Exercise requirements:
Your answer must be a single number: the count of lines in the entries below that hold "height".

........

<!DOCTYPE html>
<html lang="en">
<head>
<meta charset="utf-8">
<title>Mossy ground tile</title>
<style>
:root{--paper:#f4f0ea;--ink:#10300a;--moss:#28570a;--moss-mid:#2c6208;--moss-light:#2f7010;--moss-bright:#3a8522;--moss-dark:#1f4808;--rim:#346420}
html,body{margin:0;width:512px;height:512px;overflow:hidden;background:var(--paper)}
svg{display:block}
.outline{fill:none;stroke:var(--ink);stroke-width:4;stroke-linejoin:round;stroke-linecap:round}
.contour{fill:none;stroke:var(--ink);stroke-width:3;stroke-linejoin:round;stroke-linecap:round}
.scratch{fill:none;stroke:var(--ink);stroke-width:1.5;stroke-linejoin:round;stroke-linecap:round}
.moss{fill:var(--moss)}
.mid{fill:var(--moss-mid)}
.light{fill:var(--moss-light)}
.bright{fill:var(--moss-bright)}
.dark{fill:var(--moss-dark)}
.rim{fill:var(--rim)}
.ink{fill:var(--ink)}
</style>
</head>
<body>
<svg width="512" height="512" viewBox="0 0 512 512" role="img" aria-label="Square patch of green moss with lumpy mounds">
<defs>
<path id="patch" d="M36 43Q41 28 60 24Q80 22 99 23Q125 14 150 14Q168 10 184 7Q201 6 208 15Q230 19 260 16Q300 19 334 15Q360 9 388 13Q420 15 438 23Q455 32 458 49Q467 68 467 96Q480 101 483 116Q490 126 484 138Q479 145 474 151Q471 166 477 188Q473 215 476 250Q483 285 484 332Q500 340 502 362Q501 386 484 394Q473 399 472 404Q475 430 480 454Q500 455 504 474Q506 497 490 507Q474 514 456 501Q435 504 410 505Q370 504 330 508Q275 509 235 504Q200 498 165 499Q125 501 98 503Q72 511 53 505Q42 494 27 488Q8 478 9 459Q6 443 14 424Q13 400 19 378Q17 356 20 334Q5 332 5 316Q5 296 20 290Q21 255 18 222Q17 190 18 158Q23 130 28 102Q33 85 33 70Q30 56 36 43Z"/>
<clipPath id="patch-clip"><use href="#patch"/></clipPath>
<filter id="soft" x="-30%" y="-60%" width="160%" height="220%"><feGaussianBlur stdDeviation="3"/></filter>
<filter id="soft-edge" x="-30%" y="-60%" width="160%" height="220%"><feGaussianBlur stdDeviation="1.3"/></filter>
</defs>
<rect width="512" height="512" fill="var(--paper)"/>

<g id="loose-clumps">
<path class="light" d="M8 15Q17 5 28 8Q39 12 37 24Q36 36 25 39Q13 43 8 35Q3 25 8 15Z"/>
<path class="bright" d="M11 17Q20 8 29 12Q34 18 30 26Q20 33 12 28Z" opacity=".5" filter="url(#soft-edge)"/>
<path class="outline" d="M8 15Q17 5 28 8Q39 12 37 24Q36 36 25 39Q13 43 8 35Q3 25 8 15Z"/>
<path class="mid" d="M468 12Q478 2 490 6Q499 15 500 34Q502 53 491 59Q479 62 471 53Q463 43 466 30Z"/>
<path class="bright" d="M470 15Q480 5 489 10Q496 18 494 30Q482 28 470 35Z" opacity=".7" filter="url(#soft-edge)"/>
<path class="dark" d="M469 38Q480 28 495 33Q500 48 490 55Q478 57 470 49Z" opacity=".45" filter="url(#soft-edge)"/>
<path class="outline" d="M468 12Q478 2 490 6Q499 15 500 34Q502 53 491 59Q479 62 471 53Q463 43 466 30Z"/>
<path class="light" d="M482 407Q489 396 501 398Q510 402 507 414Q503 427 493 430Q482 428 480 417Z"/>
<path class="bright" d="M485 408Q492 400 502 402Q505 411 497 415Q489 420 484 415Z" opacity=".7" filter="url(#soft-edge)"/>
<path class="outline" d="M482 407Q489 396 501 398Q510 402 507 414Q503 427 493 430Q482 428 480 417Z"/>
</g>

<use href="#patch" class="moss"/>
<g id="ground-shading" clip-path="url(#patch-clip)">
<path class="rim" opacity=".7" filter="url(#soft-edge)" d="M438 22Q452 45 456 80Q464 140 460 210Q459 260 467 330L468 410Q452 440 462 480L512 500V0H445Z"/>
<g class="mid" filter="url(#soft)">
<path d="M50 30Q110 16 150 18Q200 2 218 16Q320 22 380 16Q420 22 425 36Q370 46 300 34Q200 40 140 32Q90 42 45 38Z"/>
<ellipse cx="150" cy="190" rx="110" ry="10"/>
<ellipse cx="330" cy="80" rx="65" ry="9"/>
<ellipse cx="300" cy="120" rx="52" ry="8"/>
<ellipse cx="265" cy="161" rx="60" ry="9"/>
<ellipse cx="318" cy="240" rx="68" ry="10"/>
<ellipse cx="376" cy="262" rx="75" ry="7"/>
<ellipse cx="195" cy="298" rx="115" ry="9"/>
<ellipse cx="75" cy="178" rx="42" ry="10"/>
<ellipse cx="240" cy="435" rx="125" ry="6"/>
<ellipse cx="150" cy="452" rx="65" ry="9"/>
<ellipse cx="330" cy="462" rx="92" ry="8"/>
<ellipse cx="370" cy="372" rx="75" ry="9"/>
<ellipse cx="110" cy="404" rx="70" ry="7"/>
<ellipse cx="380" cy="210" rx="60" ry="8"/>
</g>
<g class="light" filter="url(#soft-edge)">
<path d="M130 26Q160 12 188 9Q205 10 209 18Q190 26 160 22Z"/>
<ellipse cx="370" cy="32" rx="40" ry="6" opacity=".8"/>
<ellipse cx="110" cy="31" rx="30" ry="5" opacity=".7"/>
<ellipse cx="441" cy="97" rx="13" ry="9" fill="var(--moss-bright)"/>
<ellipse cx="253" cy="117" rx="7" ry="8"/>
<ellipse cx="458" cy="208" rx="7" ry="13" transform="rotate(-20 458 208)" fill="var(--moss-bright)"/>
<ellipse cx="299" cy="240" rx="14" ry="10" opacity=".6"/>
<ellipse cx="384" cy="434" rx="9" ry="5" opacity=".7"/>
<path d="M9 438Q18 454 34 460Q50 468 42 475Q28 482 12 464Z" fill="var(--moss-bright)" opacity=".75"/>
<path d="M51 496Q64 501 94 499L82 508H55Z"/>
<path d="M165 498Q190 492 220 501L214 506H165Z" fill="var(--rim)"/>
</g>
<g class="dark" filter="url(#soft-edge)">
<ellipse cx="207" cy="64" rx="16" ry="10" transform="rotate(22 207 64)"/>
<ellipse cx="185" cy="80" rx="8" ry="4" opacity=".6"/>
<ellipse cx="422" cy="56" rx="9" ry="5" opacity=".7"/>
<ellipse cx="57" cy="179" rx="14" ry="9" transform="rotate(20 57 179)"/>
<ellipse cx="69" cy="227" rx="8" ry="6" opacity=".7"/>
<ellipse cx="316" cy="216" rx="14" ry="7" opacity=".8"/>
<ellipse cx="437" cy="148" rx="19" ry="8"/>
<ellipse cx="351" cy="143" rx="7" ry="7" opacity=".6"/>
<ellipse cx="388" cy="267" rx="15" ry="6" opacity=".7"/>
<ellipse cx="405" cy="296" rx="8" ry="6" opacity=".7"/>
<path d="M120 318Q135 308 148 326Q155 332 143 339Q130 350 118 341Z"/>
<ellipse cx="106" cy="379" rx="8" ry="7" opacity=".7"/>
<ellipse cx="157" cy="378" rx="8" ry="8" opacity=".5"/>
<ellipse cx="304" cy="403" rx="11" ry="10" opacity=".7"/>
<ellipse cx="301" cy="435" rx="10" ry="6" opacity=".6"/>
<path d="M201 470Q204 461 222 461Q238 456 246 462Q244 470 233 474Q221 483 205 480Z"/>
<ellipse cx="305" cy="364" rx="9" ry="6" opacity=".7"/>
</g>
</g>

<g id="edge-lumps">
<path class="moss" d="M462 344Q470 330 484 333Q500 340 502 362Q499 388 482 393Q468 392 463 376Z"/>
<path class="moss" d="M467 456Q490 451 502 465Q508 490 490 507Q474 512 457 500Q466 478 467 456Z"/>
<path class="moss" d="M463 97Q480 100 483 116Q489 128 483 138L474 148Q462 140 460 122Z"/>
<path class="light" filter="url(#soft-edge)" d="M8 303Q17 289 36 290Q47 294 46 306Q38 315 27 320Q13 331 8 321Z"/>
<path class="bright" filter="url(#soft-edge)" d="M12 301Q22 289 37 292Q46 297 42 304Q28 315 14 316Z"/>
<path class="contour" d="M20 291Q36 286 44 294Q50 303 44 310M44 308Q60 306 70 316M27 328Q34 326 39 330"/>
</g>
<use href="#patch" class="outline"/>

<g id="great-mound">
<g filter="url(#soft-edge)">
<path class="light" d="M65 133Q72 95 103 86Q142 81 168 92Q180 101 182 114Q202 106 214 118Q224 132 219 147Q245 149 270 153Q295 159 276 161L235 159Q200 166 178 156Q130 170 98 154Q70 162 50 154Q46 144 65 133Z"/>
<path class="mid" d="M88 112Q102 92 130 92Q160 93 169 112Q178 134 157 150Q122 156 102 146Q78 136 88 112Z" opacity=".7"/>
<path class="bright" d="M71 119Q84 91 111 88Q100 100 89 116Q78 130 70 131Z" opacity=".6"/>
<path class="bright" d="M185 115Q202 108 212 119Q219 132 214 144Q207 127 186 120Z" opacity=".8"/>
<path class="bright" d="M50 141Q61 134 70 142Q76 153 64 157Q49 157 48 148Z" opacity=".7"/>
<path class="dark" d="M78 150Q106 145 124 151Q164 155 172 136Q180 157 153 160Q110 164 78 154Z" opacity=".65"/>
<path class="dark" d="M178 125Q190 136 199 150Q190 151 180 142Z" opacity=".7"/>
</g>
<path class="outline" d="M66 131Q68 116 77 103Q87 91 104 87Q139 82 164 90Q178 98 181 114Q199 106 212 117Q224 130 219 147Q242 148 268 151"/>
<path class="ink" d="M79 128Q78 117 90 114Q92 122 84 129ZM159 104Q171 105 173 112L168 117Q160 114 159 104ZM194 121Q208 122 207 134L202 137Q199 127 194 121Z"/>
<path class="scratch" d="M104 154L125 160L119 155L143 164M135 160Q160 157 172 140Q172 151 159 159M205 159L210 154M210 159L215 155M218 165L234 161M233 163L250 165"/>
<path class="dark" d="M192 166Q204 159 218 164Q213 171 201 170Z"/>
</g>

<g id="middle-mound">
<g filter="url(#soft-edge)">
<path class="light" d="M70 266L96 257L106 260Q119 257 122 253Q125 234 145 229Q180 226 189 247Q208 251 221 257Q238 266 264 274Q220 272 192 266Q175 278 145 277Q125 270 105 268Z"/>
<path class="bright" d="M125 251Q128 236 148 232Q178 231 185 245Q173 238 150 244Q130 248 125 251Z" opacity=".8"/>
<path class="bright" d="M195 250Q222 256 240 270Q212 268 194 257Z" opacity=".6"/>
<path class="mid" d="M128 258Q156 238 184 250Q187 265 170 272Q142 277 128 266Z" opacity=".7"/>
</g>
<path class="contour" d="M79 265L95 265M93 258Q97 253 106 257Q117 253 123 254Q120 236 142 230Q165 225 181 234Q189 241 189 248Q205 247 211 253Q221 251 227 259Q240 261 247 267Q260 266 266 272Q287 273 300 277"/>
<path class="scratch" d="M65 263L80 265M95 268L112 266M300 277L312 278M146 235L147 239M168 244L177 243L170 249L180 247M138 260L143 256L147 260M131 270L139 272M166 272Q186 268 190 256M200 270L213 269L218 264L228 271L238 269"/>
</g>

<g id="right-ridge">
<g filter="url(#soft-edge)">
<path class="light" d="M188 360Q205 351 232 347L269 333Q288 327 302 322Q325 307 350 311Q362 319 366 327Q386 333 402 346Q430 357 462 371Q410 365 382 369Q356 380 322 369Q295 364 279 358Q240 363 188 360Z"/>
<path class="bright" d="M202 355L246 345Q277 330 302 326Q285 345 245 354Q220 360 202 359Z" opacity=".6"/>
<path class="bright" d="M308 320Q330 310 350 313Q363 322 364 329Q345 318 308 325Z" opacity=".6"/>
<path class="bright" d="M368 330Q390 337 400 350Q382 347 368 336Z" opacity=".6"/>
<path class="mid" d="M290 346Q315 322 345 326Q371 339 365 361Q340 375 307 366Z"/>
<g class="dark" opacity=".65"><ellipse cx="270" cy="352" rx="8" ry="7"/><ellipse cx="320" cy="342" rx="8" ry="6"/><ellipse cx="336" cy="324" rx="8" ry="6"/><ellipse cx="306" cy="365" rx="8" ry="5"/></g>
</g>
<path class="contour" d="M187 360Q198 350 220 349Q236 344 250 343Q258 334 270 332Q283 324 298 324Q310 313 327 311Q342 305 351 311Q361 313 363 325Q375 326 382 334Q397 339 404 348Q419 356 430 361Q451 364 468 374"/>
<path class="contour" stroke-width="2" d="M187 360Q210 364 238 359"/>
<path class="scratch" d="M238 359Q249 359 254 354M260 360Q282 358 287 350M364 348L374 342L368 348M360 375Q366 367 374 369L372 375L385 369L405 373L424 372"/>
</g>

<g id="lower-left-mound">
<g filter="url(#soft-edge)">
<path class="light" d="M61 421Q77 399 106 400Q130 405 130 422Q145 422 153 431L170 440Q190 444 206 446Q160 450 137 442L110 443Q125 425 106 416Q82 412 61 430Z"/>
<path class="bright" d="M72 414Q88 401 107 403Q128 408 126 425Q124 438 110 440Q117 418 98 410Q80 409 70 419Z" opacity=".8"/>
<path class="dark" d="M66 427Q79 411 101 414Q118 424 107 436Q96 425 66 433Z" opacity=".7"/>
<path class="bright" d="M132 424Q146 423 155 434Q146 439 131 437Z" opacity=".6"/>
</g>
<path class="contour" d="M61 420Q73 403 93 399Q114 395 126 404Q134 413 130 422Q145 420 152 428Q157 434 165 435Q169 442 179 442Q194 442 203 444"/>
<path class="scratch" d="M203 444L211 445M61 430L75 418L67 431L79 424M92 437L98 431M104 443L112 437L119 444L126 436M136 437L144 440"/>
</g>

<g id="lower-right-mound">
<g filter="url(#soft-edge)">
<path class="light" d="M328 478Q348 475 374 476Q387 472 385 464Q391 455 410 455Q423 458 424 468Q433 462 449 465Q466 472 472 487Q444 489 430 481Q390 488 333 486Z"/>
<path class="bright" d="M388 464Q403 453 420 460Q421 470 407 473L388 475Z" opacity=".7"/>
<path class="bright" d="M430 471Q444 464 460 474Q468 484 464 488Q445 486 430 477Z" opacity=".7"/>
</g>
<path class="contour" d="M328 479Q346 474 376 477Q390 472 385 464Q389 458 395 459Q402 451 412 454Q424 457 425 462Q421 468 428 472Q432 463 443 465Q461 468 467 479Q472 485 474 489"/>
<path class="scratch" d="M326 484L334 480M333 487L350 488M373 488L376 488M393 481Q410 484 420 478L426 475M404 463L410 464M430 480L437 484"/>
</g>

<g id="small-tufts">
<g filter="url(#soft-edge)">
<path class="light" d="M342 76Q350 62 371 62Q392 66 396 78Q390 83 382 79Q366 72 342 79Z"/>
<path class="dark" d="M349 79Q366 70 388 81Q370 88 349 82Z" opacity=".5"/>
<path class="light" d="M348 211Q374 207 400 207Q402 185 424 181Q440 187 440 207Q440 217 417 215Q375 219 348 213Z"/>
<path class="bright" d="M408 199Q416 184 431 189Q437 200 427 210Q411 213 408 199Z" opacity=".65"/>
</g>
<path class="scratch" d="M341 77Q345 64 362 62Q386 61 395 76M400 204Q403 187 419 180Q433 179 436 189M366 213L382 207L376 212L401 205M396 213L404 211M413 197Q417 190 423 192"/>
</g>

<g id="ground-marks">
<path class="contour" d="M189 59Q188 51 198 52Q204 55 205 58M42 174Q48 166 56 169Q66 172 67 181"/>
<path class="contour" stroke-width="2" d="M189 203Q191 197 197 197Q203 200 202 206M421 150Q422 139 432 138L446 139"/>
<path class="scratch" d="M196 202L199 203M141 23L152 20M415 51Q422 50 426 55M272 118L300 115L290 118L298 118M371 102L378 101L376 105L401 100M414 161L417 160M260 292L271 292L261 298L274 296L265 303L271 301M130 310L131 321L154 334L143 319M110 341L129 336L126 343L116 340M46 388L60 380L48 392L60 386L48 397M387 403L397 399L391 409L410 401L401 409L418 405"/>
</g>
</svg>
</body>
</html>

........

Task solution:
5